This study employs a comparative approach using Greek models of historical enquiry, especially those of Herodotus, to illustrate how Romans prior to the Punic Wars, and indeed as early as the fifth and fourth centuries BC, might have developed their own historical consciousness and historical traditions concerning their early past in much the same way as we know the Greeks had done by the fifth century BC. What follows is not at all new. Many have identified Roman historical and historiographical roots, connections, and even parallels with Greek history and historians.

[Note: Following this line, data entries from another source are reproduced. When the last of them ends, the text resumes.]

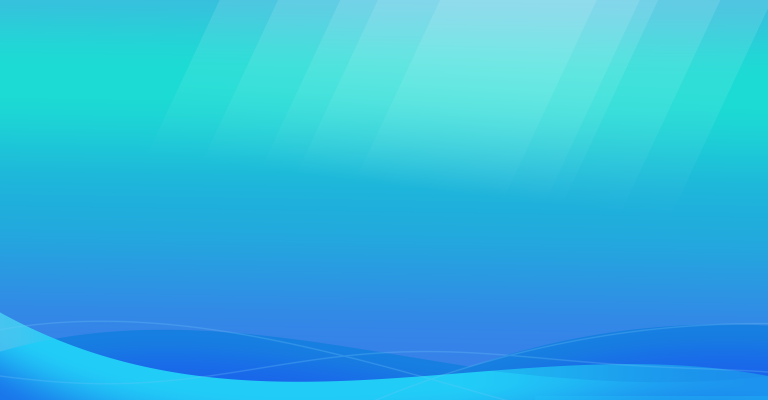
Give the GLSL for this background, as a Shadertoy shader.

```glsl
// Teal-to-blue backdrop with slanted light beams above and layered waves below.
// Beams are nested sheared bands that fade downward; every wave and hairline is
// a cubic height curve, filled or stroked with resolution-aware smoothing.

const float PI = 3.14159265;

// Sky colours, top to bottom
const vec3 SKY_TOP    = vec3(0.23, 0.74, 0.87);
const vec3 SKY_TEAL   = vec3(0.11, 0.86, 0.83);
const vec3 SKY_AZURE  = vec3(0.12, 0.69, 0.86);
const vec3 SKY_BLUE   = vec3(0.21, 0.51, 0.91);
const float SKY_TILT  = 0.03;

// Light beams: left and right edges at the top of the canvas
const int BEAM_COUNT = 5;
const float BEAM_LEFT[5]  = float[5](0.286, 0.362, 0.443, 0.492, 0.573);
const float BEAM_RIGHT[5] = float[5](1.005, 0.938, 0.857, 0.833, 0.777);
const float BEAM_SHEAR    = 0.244;
const float BEAM_STRENGTH = 0.11;
const vec2 BEAM_REACH     = vec2(0.34, 0.58); // at left and right side

// Wave colours
const vec3 DEEP_CREST = vec3(0.09, 0.50, 0.88);
const vec3 DEEP_BASE  = vec3(0.10, 0.40, 0.92);
const vec3 FRONT_CYAN = vec3(0.13, 0.80, 0.97);
const vec3 FRONT_BLUE = vec3(0.10, 0.46, 0.92);
const vec3 PALE_TIP   = vec3(0.33, 0.76, 0.93);
const vec3 LINE_COLOR = vec3(0.45, 0.78, 0.97);

// Wave heights at the start, thirds and end of their span
const vec4 BACK_LEFT   = vec4(0.121, 0.163, 0.068, 0.065);
const vec4 BACK_RIGHT  = vec4(-0.005, 0.116, 0.178, 0.186);
const vec4 FRONT       = vec4(0.219, 0.048, 0.077, 0.060);
const vec4 FRONT_LENS  = vec4(0.108, 0.067, 0.045, 0.060);
const vec4 LINE_FALL   = vec4(0.176, 0.158, -0.005, -0.146);
const vec4 LINE_ROLL   = vec4(0.060, 0.078, 0.111, 0.070);
const vec4 LINE_RISE   = vec4(0.008, 0.113, 0.173, 0.191);
const float LINE_WIDTH = 0.0022;
const float LINE_ALPHA = 0.28;

// Cubic passing through four heights at t = 0, 1/3, 2/3, 1
float cubic(float t, vec4 heights) {
    float u = 3.0 * t, a = u - 1.0, b = u - 2.0, c = u - 3.0;
    vec4 weights = vec4(-a * b * c / 6.0, u * b * c / 2.0,
                        -u * a * c / 2.0, u * a * b / 6.0);
    return dot(weights, heights);
}

// Coverage of the side where d is positive, smoothed over one pixel
float cover(float d, float pixel) {
    return clamp(d / pixel + 0.5, 0.0, 1.0);
}

float stroke(float d, float pixel) {
    float halfWidth = 0.5 * LINE_WIDTH;
    return 1.0 - smoothstep(halfWidth - 0.5 * pixel, halfWidth + pixel, abs(d));
}

vec3 skyColor(vec2 uv) {
    float depth = 1.0 - uv.y - SKY_TILT * (uv.x - 0.5);
    vec3 color = mix(SKY_TOP, SKY_TEAL, smoothstep(-0.04, 0.19, depth));
    color = mix(color, SKY_AZURE, smoothstep(0.22, 0.54, depth));
    return mix(color, SKY_BLUE, smoothstep(0.48, 0.90, depth));
}

vec3 addBeams(vec3 color, vec2 uv, float pixelX) {
    float depth = 1.0 - uv.y;
    float s = uv.x + BEAM_SHEAR * depth;
    float t = clamp(depth / mix(BEAM_REACH.x, BEAM_REACH.y, uv.x), 0.0, 1.0);
    float fade = (1.0 - t) * (1.0 + 0.5 * t);
    for (int i = 0; i < BEAM_COUNT; i++) {
        float band = cover(s - BEAM_LEFT[i], pixelX) * cover(BEAM_RIGHT[i] - s, pixelX);
        color = mix(color, vec3(1.0), BEAM_STRENGTH * fade * band);
    }
    return color;
}

vec3 deepWave(vec3 color, float below, float pixel) {
    vec3 fill = mix(DEEP_CREST, DEEP_BASE, smoothstep(0.0, 0.13, below));
    return mix(color, fill, cover(below, pixel));
}

void mainImage(out vec4 fragColor, in vec2 fragCoord) {
    vec2 uv = fragCoord / iResolution.xy;
    vec2 pixel = 1.0 / iResolution.xy;
    float rightT = 2.0 * uv.x - 1.0; // span of the right half

    vec3 color = addBeams(skyColor(uv), uv, pixel.x);

    // Dark waves behind
    float backLeft = cubic(uv.x, BACK_LEFT) - uv.y;
    color = deepWave(color, backLeft, pixel.y);
    color = deepWave(color, cubic(rightT, BACK_RIGHT) - uv.y, pixel.y);

    // Bright front wave with a pale left tip and a darker lens at right
    float front = cubic(uv.x, FRONT) - uv.y;
    float blueness = smoothstep(0.03, 0.22, front) + 0.65 * smoothstep(0.58, 1.0, uv.x);
    vec3 fill = mix(FRONT_CYAN, FRONT_BLUE, min(blueness, 1.0));
    float tip = cover(-backLeft, pixel.y) * (1.0 - smoothstep(0.0, 0.1, uv.x));
    fill = mix(fill, PALE_TIP, 0.7 * tip);
    float lens = cover(uv.y - cubic(rightT, FRONT_LENS), pixel.y) * step(0.5, uv.x);
    fill = mix(fill, DEEP_CREST, 0.25 * lens);
    float strip = cover(uv.x - 0.697, pixel.x) * cover(0.010 - uv.y, pixel.y);
    fill = mix(fill, FRONT_CYAN, 0.25 * strip);
    color = mix(color, fill, cover(front, pixel.y));

    // Hairlines
    float roll = cubic(uv.x, LINE_ROLL) - 0.02 * sin(3.0 * PI * uv.x);
    float lines = stroke(uv.y - cubic(uv.x, LINE_FALL), pixel.y);
    lines = max(lines, stroke(uv.y - roll, pixel.y));
    lines = max(lines, stroke(uv.y - cubic(rightT, LINE_RISE), pixel.y));
    color = mix(color, LINE_COLOR, LINE_ALPHA * lines);

    fragColor = vec4(color, 1.0);
}
```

What follows reiterates those connections, explicitly by assessing how Herodotus presented his inquiries to his Greek audience, laying the foundations for the discipline of historia, and then by examining specifically the story of the Fabii at the Cremera in Livy, Dionysius and Diodorus. Through this one historical example, I hope to show that the roots of genuine historical thought can be found in the sources of our sources for early Roman traditions. Despite the fact that these traditions appear in works written much later than the events they describe, the nature of the stories preserved in our extant accounts suggests similar historiographical roots and interest as those preserved by Herodotus for the Greeks in the stories he told in his Histories.